Programmable simulation of quantum magnets
D-Wave has announced today that its 2,000-qubit system was recently used to achieve a new milestone in quantum computing, demonstrating a topological phase transition. What that means is that the system could be used to make physical research and development significantly faster and cheaper.
D-Wave 2000Q Used As Accurate Simulator
The paper, entitled “Observation of topological phenomena in a programmable lattice of 1,800 qubits” and published in peer-reviewed journal Nature, demonstrates that the fully programmable D-Wave 2000Q quantum annealing computer can be used as an accurate simulator of quantum systems at a large scale.

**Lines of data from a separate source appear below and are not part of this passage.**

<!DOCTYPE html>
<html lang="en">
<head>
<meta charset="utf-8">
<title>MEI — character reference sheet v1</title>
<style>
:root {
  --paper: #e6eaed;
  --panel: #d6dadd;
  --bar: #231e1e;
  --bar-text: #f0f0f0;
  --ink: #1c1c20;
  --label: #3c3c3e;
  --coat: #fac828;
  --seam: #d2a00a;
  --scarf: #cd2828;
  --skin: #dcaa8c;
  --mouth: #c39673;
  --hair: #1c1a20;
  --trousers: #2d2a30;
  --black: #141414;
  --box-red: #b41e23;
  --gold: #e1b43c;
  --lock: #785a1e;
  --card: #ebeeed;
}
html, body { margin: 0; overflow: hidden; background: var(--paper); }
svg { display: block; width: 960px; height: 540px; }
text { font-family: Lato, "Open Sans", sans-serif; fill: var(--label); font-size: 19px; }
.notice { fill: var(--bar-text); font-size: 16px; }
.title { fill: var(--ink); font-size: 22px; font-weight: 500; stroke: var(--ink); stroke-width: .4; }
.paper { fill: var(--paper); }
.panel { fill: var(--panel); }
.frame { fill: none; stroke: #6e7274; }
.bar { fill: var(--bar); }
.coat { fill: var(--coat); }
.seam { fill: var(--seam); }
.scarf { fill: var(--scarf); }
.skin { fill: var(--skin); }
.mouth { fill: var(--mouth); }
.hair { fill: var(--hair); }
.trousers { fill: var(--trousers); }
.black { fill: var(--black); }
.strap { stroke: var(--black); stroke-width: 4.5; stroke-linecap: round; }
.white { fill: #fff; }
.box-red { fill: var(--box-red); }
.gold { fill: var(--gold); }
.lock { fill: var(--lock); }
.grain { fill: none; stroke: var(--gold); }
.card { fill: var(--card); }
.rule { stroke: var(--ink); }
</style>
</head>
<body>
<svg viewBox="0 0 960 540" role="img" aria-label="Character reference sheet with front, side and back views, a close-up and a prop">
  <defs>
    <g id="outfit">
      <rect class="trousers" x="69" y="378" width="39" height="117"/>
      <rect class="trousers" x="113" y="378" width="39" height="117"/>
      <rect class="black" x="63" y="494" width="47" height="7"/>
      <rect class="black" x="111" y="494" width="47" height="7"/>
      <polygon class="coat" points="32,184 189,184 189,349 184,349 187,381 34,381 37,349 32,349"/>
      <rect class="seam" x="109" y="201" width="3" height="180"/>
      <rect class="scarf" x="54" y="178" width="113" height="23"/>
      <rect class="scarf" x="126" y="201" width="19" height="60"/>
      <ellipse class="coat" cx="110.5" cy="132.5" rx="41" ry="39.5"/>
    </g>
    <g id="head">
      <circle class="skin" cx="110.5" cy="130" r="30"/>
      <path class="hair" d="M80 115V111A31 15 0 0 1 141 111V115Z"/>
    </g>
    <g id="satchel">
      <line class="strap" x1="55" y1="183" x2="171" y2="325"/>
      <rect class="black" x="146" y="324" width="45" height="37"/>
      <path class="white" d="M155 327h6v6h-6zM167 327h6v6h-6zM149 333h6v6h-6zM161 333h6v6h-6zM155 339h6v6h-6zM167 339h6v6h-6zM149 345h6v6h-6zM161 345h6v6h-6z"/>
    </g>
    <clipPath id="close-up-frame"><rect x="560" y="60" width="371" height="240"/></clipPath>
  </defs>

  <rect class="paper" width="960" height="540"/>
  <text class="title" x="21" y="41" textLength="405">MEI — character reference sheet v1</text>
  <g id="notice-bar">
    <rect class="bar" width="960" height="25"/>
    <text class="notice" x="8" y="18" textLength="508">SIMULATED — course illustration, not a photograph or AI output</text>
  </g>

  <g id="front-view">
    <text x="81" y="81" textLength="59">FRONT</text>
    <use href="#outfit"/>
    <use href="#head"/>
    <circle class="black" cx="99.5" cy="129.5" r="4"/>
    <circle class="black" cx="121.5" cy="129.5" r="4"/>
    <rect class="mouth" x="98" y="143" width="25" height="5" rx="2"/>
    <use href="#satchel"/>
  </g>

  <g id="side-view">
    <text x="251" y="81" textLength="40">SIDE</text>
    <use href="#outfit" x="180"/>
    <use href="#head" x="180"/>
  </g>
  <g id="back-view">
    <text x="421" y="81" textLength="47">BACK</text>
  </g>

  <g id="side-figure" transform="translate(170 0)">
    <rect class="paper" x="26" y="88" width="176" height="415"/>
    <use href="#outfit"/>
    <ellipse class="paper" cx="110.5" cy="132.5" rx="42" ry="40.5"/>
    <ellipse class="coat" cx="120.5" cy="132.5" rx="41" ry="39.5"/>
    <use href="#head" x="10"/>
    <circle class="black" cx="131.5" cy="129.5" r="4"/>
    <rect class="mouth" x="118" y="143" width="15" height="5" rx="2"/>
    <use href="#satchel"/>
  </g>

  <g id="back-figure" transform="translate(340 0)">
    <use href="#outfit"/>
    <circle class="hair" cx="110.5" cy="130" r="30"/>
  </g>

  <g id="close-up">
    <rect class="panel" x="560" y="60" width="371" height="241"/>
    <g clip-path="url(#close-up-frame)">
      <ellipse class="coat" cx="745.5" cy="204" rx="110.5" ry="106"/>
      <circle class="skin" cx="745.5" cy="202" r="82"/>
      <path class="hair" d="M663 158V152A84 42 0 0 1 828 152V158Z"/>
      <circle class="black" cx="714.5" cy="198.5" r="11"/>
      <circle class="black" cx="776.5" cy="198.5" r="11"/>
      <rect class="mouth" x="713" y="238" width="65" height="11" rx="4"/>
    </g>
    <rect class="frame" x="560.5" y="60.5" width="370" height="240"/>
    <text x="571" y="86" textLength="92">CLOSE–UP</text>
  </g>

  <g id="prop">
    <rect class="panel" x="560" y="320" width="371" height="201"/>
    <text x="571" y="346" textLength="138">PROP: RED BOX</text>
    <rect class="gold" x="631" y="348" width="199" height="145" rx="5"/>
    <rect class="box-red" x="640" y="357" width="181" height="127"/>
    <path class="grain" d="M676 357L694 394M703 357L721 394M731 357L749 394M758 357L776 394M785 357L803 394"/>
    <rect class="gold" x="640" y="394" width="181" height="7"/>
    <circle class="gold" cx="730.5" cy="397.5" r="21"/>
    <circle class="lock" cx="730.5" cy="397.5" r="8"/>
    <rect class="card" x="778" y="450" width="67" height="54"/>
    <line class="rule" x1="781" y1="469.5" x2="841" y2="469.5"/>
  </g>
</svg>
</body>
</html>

The method used in this research can have broad implications for the discovery and development of new materials. The new paper follows another recent paper on D-Wave’s quantum annealing computers, which demonstrated a different type of phase transition in a quantum spin-glass simulation. According to the company, these two papers show its system’s versatility in quantum simulation of materials, in addition to other tasks, such as optimization and machine learning.
Bringing Decades-Old Research To Life
According to D-Wave, the new results were based on decades-old research from the ’70s done by theoretical physicists Vadim Berezinskii, J. Michael Kosterlitz and David Thouless, who predicted a new state of matter characterized by non-trivial topological properties. This work received the Nobel Prize for Physics in 2016. The D-Wave researchers implemented those theories on their 2000Q system to form a two-dimensional lattice of artificial spins.
Dr. Mohammad Amin, chief scientist at D-Wave, said:
“The work described in the Nature paper represents a landmark in the field of quantum computation: for the first time, a theoretically predicted state of matter was realized in quantum simulation before being demonstrated in a real magnetic material. This is a significant step toward reaching the goal of quantum simulation, enabling the study of material properties before making them in the lab, a process that today can be very costly and time consuming.”
Beyond these recent achievements, which could prove useful in the coming years in the material science field, D-Wave said that its customers have already built over 70 prototype applications across a variety of other fields. These applications span optimization, machine learning, quantum material science, cybersecurity and more. The company noted that these applications often approach and sometimes even surpass conventional computing in terms of finding quality solutions to real-world problems.